━━━ Excerpted data

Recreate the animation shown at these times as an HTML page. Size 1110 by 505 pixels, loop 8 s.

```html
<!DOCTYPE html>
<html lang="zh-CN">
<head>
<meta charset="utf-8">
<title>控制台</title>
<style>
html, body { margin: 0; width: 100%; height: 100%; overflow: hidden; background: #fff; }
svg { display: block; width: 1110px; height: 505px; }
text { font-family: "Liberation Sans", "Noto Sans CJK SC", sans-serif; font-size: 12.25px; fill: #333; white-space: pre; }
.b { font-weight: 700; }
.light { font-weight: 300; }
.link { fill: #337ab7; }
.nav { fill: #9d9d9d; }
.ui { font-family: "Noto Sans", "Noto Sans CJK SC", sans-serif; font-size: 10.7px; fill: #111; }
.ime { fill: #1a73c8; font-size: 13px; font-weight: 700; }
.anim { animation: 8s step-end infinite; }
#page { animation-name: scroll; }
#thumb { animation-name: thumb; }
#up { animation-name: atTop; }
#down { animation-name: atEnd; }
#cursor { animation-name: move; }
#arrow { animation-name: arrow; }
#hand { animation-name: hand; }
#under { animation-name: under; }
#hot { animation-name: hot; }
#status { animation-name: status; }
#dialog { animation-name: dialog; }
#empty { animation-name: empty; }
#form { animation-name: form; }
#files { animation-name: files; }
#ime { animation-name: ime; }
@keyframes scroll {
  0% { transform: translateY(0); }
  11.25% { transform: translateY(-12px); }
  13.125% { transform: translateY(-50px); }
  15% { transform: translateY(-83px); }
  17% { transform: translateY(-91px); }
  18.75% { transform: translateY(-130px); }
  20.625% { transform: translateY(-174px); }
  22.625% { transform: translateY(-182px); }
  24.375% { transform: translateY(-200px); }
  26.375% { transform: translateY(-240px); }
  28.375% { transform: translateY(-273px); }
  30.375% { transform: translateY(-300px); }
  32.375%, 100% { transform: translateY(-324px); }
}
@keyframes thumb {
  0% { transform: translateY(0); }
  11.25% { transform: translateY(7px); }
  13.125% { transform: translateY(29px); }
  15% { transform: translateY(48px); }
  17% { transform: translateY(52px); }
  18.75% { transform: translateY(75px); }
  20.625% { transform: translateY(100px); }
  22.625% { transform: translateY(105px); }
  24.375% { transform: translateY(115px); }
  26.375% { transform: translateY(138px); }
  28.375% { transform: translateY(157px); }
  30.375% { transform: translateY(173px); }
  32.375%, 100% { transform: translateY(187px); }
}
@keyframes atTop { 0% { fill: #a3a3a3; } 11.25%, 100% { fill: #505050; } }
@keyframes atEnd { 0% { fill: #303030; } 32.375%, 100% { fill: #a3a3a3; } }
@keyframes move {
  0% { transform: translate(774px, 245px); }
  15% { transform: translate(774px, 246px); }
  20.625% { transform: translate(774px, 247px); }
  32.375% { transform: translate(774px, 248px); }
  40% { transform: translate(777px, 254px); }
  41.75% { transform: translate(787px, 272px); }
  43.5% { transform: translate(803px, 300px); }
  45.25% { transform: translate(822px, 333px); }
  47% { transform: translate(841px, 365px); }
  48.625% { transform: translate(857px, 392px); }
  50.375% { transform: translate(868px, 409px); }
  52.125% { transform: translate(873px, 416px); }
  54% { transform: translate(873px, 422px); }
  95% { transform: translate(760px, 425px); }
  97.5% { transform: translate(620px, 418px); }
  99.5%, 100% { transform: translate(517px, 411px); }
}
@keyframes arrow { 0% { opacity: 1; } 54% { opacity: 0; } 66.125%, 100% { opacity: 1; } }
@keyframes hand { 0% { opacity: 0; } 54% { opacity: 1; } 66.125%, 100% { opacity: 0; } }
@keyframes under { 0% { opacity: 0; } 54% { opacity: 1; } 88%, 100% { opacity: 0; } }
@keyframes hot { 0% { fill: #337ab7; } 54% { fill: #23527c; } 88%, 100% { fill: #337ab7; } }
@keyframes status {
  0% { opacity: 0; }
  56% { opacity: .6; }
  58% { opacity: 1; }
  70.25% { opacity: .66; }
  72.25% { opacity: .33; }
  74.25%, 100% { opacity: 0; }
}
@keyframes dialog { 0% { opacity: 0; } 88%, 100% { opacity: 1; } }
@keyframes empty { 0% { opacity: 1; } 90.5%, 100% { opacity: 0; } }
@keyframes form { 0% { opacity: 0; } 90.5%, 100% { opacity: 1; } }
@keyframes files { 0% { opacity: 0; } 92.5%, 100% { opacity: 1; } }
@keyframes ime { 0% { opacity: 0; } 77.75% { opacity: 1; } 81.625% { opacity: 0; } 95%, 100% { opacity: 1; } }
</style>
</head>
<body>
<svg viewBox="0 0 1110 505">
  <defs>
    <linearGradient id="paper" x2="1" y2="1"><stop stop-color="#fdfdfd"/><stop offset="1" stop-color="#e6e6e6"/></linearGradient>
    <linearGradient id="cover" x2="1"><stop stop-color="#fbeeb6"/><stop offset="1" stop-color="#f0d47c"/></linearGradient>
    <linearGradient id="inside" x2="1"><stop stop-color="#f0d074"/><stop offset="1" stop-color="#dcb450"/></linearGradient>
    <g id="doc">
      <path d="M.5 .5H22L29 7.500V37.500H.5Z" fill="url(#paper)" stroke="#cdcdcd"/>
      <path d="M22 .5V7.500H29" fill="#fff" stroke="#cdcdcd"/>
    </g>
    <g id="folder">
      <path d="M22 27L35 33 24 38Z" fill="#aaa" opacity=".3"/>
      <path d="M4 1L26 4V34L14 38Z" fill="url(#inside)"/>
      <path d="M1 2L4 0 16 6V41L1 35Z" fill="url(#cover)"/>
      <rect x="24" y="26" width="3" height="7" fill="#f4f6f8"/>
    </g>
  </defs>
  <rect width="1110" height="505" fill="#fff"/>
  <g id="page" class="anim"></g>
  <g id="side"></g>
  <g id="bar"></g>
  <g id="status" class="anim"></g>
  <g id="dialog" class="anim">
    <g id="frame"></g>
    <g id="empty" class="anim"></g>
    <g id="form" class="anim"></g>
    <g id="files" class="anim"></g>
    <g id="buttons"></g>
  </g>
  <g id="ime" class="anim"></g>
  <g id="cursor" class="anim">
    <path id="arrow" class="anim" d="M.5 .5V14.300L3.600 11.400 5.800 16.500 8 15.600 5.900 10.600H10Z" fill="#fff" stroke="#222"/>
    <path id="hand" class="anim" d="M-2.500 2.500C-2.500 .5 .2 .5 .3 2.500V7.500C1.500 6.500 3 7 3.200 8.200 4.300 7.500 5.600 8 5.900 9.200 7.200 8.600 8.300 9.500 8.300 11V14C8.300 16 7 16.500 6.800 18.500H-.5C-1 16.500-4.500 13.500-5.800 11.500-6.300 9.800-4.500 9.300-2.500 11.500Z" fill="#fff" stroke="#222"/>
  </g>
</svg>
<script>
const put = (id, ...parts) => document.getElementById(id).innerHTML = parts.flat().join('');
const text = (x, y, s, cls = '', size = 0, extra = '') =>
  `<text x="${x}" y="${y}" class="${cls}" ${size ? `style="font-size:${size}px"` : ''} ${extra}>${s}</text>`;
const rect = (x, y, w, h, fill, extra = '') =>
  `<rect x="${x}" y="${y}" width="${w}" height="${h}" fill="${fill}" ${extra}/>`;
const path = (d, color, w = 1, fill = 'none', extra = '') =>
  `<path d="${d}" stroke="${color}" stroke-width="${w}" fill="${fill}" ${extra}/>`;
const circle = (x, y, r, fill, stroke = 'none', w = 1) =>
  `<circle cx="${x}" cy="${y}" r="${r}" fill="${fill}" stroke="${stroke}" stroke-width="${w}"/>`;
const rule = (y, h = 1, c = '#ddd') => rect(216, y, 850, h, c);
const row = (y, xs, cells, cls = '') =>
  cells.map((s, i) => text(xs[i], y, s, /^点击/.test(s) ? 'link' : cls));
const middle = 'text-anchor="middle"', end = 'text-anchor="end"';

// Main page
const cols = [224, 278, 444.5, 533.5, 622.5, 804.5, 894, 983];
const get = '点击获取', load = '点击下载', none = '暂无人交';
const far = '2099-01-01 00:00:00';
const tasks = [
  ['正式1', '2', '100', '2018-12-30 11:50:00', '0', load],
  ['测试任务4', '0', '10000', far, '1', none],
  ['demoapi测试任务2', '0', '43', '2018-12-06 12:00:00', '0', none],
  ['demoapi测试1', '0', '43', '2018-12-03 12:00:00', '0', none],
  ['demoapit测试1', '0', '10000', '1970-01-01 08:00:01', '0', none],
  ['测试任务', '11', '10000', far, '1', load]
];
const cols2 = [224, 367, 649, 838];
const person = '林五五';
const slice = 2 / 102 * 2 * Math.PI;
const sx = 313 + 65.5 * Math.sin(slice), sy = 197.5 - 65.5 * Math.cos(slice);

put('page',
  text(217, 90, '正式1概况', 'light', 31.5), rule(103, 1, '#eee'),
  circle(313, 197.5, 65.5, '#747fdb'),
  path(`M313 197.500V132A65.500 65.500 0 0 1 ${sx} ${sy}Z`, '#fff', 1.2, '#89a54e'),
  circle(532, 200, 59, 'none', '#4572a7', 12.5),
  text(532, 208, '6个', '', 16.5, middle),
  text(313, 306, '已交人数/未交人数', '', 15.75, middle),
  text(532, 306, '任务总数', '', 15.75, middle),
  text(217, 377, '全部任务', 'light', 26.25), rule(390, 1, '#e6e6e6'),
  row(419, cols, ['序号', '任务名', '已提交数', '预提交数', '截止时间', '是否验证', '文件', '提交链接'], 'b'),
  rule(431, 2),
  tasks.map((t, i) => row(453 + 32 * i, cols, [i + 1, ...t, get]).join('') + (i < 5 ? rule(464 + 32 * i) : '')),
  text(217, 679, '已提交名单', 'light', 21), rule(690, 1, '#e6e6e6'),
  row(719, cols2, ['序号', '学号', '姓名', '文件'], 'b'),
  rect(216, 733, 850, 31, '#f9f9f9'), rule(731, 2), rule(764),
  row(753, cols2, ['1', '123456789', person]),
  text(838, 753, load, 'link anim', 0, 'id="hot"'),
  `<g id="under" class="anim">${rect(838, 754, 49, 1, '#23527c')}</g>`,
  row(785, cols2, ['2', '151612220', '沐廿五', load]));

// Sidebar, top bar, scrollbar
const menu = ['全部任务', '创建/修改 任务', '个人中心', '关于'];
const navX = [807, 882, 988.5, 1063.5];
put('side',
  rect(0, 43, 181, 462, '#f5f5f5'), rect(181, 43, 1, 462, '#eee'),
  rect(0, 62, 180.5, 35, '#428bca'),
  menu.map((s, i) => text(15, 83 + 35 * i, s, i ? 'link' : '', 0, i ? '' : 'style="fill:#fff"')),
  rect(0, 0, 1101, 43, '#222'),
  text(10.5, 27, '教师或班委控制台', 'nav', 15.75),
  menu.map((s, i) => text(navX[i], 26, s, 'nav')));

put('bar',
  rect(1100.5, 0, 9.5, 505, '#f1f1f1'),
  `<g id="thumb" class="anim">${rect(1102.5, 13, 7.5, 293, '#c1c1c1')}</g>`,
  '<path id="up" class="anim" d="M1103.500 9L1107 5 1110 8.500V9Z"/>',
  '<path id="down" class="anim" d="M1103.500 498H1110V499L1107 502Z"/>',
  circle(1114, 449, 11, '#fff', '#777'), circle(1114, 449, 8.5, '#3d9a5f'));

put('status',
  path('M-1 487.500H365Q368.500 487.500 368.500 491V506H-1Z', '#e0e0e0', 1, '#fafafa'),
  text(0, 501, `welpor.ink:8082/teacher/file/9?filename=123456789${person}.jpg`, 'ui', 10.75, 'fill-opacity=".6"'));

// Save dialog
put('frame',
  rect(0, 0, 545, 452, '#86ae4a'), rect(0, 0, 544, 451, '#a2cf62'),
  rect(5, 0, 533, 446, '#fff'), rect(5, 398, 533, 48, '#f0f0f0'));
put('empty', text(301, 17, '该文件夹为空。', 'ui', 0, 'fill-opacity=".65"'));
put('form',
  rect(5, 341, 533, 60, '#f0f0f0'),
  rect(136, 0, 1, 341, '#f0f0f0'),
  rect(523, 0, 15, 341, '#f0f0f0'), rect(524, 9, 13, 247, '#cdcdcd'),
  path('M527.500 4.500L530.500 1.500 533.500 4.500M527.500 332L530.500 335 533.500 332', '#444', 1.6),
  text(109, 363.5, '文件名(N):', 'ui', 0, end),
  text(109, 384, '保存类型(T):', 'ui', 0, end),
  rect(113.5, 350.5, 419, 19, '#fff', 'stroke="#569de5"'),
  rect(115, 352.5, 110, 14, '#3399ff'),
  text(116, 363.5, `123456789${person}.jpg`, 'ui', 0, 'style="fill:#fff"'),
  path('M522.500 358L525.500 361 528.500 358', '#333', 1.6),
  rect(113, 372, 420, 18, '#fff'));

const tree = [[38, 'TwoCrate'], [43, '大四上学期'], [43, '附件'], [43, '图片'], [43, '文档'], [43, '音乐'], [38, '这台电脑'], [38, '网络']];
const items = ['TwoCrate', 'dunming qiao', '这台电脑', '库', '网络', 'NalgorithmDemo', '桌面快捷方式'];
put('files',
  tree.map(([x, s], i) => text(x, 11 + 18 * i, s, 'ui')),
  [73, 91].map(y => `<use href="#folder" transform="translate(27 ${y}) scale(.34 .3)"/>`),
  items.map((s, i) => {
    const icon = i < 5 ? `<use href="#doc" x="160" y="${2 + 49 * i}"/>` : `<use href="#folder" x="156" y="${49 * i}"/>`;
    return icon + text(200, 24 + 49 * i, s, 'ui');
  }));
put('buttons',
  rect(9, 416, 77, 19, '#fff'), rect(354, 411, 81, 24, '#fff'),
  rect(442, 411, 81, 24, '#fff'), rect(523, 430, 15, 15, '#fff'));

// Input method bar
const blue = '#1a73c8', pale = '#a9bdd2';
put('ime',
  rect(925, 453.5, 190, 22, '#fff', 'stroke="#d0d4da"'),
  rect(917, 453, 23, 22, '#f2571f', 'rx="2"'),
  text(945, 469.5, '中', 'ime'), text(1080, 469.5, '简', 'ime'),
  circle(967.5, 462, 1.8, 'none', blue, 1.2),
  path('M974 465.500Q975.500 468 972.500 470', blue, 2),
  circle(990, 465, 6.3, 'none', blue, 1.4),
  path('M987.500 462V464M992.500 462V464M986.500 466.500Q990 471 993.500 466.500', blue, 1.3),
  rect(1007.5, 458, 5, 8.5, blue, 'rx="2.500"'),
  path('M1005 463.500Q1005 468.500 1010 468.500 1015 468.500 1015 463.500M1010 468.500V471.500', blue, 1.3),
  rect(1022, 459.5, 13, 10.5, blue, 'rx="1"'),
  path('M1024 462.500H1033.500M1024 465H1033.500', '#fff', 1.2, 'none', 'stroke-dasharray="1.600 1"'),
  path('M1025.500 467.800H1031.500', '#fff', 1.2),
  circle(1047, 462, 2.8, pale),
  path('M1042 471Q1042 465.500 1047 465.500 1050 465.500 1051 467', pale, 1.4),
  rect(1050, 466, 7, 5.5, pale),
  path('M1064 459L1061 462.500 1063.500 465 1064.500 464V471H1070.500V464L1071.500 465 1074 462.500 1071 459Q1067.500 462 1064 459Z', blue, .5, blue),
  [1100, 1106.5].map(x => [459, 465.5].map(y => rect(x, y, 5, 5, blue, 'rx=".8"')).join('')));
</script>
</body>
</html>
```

━━━━━━

# To do
Each line that mentions the string "extra" must be copied from the listing.

# Result of this exercise
const text = (x, y, s, cls = '', size = 0, extra = '') =>
  `<text x="${x}" y="${y}" class="${cls}" ${size ? `style="font-size:${size}px"` : ''} ${extra}>${s}</text>`;
const rect = (x, y, w, h, fill, extra = '') =>
  `<rect x="${x}" y="${y}" width="${w}" height="${h}" fill="${fill}" ${extra}/>`;
const path = (d, color, w = 1, fill = 'none', extra = '') =>
  `<path d="${d}" stroke="${color}" stroke-width="${w}" fill="${fill}" ${extra}/>`;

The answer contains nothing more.